- TRY IT -
In the records below, find each line with the word "floor" and copy it.

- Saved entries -
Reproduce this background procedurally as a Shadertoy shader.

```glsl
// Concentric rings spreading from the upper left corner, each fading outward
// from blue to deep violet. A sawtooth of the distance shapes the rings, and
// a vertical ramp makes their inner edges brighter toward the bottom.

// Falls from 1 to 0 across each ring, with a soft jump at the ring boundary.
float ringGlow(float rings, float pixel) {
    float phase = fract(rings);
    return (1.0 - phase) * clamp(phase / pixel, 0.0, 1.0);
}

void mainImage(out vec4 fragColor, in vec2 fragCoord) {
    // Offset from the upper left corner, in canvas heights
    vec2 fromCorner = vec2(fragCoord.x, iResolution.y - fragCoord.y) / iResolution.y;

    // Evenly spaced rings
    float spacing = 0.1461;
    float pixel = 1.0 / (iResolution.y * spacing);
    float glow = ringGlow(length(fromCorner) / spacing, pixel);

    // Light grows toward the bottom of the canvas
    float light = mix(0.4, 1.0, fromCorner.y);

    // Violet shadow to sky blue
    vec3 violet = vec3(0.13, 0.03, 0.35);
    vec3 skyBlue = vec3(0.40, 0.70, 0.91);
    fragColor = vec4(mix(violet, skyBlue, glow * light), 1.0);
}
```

--

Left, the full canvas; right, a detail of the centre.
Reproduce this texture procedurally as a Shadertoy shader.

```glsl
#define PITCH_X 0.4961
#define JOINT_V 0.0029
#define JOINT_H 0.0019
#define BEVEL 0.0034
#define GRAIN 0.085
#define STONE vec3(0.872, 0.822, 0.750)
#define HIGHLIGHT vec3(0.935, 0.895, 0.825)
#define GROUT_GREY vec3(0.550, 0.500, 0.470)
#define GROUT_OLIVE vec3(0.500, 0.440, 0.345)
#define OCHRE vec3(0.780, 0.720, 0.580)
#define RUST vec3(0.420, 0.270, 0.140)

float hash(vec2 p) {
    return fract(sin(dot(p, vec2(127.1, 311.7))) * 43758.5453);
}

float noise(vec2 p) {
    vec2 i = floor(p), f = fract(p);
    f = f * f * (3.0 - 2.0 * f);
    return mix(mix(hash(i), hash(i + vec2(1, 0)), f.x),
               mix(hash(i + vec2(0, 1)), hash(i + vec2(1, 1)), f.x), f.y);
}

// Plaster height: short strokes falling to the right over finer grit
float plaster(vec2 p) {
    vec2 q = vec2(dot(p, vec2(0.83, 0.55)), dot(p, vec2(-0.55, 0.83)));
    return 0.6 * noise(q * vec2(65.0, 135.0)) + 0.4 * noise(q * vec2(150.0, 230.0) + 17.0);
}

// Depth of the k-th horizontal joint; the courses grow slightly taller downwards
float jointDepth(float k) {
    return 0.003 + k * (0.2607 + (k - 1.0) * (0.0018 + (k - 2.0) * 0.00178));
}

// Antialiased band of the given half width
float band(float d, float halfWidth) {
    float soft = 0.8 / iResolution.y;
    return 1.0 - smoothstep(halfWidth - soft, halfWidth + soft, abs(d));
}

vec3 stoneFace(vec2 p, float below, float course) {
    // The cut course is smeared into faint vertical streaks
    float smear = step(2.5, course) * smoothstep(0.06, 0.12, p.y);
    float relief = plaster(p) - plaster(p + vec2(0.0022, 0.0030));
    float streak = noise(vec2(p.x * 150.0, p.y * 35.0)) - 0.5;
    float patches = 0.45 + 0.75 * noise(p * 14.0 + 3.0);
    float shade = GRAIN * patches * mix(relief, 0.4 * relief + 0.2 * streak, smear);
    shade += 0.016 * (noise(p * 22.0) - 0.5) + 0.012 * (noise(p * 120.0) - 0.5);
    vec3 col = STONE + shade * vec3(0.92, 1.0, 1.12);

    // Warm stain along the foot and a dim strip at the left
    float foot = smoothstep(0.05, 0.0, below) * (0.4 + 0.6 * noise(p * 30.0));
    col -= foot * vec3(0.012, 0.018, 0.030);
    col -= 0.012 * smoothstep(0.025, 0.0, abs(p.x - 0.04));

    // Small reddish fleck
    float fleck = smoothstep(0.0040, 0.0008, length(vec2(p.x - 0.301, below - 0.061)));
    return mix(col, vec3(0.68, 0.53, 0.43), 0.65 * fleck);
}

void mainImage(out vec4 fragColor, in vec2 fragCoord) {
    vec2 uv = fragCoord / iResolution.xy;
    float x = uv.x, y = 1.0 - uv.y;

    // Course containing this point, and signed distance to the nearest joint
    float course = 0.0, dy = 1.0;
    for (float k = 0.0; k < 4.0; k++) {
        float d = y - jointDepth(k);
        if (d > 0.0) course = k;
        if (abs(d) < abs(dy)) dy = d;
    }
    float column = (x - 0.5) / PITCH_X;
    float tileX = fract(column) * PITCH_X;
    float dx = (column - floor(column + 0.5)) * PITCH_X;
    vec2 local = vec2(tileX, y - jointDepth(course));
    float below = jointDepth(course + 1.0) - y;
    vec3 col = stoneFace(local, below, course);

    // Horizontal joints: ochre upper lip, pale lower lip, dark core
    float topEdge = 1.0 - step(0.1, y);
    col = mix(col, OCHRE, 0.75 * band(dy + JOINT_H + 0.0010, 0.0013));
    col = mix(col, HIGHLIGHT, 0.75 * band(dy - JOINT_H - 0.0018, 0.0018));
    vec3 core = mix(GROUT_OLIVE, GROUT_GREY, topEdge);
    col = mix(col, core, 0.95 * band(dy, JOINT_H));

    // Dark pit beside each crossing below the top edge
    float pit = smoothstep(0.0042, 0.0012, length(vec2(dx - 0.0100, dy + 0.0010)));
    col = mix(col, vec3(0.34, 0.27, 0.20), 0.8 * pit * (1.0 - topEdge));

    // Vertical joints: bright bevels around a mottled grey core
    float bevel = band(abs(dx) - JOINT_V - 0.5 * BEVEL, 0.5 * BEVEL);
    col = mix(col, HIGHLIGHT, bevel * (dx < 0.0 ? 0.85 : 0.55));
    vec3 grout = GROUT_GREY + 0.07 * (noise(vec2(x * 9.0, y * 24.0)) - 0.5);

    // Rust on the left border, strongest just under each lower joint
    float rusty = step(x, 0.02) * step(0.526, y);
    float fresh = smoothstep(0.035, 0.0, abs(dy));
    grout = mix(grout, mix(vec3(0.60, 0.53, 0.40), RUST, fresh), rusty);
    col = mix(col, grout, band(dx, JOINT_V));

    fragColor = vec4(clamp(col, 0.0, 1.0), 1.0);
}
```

...

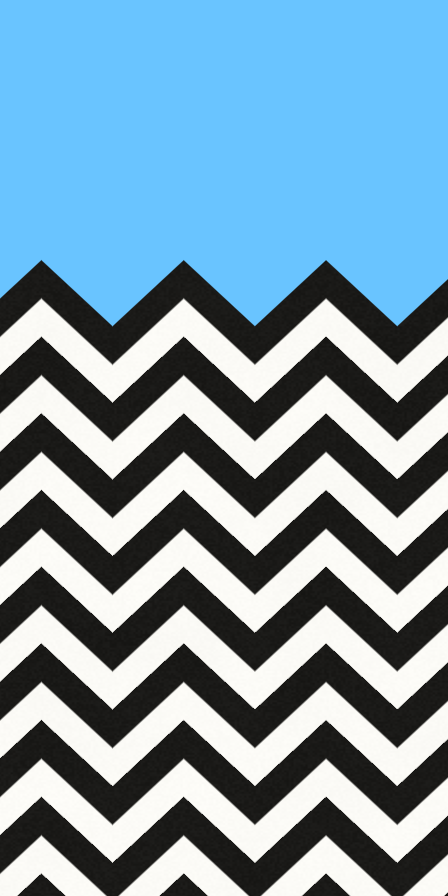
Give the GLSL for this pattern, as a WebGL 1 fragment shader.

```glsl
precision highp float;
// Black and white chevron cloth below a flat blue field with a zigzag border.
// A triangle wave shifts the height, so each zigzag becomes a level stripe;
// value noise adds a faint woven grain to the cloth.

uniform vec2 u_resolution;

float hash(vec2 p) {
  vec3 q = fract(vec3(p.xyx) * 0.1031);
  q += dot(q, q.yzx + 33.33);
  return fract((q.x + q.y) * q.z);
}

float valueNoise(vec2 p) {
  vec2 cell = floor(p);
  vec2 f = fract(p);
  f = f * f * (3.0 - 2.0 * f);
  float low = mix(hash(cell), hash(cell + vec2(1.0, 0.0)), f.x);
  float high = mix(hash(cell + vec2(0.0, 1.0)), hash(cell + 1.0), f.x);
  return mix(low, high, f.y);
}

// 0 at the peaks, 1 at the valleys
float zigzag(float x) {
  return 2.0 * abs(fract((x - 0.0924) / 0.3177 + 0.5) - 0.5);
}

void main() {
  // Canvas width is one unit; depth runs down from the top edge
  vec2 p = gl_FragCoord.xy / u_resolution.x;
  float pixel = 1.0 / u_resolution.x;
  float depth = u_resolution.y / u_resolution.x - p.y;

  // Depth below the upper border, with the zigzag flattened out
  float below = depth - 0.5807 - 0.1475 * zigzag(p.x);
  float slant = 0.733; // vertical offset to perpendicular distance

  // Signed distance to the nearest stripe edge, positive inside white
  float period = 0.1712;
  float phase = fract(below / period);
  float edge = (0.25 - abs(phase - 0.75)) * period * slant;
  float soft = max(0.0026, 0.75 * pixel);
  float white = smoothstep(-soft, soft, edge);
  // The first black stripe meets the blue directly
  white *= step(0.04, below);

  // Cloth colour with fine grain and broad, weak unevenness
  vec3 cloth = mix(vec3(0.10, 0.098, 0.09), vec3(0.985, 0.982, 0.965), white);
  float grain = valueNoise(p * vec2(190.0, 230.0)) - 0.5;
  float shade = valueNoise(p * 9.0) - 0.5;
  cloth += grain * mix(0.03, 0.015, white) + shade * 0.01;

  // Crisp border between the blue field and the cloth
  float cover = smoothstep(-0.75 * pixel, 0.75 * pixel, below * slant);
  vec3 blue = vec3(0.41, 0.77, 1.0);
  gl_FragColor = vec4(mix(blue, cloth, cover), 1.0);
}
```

- RESPONSE BOX -
    vec2 i = floor(p), f = fract(p);
    float dx = (column - floor(column + 0.5)) * PITCH_X;
  vec2 cell = floor(p);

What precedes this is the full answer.